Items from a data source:
╭──
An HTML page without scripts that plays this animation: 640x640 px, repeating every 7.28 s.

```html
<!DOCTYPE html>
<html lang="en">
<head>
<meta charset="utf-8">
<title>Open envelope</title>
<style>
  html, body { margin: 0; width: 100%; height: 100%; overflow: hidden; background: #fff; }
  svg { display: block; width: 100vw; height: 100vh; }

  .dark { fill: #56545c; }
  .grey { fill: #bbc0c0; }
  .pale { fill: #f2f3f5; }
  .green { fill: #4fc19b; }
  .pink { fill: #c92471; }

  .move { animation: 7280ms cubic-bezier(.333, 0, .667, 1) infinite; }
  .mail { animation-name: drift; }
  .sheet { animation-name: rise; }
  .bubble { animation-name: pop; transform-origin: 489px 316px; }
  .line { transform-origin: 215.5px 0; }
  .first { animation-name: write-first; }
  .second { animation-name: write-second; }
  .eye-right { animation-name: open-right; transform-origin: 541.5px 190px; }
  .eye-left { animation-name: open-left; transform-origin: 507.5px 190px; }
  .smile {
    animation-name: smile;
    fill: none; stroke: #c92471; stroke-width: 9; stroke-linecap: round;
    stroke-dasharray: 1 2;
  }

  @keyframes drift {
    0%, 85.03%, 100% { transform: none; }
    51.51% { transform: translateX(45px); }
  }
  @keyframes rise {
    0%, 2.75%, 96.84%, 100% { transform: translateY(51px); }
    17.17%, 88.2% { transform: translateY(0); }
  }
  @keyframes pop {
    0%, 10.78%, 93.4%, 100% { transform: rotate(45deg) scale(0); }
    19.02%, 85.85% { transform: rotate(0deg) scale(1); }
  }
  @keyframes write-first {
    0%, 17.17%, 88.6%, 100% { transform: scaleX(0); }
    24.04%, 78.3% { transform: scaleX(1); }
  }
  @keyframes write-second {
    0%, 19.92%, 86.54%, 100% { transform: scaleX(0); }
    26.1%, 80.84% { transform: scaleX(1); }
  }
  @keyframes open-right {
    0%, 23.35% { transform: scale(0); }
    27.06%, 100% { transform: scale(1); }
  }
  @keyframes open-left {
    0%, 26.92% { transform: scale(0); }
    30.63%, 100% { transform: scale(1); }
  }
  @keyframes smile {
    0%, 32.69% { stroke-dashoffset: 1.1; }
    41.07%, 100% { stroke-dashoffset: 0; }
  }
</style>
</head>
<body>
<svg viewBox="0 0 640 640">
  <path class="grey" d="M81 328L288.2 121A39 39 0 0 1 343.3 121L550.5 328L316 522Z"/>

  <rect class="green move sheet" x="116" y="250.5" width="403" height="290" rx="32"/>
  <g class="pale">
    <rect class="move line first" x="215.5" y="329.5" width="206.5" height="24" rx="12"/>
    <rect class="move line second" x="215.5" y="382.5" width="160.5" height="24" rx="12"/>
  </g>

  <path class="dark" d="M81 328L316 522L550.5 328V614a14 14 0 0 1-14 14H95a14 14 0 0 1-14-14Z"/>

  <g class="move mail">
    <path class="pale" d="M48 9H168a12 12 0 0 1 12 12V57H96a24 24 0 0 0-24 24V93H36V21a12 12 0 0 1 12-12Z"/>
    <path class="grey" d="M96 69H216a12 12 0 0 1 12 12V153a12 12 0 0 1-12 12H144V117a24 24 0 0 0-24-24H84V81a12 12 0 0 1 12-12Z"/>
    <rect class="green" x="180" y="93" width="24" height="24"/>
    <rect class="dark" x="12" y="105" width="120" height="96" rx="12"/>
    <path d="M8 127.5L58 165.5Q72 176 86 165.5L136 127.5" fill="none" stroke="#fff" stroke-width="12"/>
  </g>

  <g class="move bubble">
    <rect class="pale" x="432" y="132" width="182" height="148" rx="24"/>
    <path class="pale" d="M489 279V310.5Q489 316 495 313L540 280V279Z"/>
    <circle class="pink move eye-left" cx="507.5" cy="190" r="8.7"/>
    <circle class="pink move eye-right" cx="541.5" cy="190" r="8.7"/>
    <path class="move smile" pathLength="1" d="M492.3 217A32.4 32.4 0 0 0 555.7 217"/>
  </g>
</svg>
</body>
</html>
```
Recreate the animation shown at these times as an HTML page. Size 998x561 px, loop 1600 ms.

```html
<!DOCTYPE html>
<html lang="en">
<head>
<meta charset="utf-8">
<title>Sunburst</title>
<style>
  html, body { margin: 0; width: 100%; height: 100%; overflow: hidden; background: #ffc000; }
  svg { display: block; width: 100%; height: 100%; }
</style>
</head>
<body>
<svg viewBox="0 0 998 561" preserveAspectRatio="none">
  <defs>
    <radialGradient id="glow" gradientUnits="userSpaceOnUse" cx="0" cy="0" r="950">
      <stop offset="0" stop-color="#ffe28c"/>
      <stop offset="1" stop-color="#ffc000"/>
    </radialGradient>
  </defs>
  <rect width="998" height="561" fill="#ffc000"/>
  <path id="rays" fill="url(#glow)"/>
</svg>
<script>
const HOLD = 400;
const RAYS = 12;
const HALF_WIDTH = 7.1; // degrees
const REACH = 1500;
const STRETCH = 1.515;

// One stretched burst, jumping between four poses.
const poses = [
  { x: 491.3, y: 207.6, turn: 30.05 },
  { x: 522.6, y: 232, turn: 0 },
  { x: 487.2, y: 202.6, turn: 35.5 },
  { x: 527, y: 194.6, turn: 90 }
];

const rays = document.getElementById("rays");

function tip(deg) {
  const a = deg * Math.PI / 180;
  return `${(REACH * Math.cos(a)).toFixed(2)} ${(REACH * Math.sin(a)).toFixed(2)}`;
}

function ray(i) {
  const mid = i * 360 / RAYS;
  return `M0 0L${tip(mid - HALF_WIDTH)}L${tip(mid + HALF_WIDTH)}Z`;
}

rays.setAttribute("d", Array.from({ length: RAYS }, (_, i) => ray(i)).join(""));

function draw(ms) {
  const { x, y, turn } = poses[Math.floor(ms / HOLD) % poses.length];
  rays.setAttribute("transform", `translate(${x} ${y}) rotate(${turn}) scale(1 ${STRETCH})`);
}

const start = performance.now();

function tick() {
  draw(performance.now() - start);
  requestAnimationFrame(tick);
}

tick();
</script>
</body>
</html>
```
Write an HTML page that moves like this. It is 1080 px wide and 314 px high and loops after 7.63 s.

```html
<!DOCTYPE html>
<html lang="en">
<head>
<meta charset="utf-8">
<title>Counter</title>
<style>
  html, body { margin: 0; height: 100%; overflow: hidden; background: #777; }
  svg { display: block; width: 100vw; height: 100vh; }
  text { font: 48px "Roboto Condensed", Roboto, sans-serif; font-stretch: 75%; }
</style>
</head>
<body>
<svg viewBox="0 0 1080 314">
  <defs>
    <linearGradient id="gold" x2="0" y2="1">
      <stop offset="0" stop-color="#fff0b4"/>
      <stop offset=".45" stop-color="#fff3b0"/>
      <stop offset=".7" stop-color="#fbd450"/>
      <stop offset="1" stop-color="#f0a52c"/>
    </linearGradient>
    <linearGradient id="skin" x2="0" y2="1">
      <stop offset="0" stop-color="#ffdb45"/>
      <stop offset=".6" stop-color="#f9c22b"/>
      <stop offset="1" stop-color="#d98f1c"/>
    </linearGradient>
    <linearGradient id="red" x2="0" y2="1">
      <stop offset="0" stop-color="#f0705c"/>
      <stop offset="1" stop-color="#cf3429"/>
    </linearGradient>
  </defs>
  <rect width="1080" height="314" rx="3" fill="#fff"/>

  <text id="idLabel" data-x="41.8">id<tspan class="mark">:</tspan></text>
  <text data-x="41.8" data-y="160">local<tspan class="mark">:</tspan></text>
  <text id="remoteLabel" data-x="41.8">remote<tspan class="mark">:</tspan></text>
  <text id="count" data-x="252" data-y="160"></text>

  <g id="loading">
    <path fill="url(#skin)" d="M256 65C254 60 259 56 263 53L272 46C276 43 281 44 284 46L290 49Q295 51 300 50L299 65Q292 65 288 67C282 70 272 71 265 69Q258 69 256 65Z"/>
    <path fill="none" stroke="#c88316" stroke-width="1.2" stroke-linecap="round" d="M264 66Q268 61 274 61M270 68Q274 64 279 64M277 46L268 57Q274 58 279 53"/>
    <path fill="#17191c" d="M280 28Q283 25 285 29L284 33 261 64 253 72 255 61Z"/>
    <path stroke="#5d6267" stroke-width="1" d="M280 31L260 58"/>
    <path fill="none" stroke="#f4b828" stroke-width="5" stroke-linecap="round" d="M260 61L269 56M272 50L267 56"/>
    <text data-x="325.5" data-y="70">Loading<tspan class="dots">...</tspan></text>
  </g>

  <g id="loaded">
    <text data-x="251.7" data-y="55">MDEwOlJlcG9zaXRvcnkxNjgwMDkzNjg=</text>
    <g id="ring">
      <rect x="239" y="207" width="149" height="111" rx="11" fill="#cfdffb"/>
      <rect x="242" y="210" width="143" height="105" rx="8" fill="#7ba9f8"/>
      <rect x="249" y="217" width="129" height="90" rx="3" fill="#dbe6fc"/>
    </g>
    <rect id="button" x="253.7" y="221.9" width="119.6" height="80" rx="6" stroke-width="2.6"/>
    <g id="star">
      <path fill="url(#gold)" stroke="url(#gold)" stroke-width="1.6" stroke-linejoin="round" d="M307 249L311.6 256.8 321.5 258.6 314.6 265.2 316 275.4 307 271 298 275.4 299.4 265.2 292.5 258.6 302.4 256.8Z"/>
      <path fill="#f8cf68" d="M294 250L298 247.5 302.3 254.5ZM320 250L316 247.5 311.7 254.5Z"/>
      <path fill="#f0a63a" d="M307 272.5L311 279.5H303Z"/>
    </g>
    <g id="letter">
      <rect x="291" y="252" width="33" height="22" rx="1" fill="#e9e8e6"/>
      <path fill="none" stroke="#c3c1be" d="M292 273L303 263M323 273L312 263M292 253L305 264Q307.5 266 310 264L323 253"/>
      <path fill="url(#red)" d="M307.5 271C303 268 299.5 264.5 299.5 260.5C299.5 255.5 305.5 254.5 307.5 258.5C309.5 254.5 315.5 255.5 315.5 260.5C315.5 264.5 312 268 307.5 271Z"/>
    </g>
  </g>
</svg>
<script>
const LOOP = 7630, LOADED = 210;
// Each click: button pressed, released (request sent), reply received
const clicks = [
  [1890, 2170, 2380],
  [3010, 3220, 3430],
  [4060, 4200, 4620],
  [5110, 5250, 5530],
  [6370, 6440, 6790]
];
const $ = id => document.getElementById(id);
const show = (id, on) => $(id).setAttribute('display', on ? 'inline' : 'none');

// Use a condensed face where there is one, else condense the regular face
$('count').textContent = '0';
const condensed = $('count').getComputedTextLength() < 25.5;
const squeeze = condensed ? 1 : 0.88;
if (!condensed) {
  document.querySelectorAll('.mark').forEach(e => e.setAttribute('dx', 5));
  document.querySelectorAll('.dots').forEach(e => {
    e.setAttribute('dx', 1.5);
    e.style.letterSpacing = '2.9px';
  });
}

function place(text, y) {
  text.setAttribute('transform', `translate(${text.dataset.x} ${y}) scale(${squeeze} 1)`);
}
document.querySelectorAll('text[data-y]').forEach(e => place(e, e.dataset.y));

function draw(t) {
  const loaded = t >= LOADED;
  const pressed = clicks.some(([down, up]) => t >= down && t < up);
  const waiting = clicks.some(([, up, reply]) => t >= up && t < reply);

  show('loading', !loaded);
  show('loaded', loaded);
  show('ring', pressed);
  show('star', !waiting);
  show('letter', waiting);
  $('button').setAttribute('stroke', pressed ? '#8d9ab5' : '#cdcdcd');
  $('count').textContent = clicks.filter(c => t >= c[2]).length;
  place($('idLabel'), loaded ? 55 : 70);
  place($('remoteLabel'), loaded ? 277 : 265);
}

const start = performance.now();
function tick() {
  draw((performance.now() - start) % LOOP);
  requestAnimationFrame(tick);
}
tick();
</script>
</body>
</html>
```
╰──
__Exercise prompt__
From the data above, gather every line that includes the word "color".

__Completed task__
      <stop offset="0" stop-color="#ffe28c"/>
      <stop offset="1" stop-color="#ffc000"/>
      <stop offset="0" stop-color="#fff0b4"/>
      <stop offset=".45" stop-color="#fff3b0"/>
      <stop offset=".7" stop-color="#fbd450"/>
      <stop offset="1" stop-color="#f0a52c"/>
      <stop offset="0" stop-color="#ffdb45"/>
      <stop offset=".6" stop-color="#f9c22b"/>
      <stop offset="1" stop-color="#d98f1c"/>
      <stop offset="0" stop-color="#f0705c"/>
      <stop offset="1" stop-color="#cf3429"/>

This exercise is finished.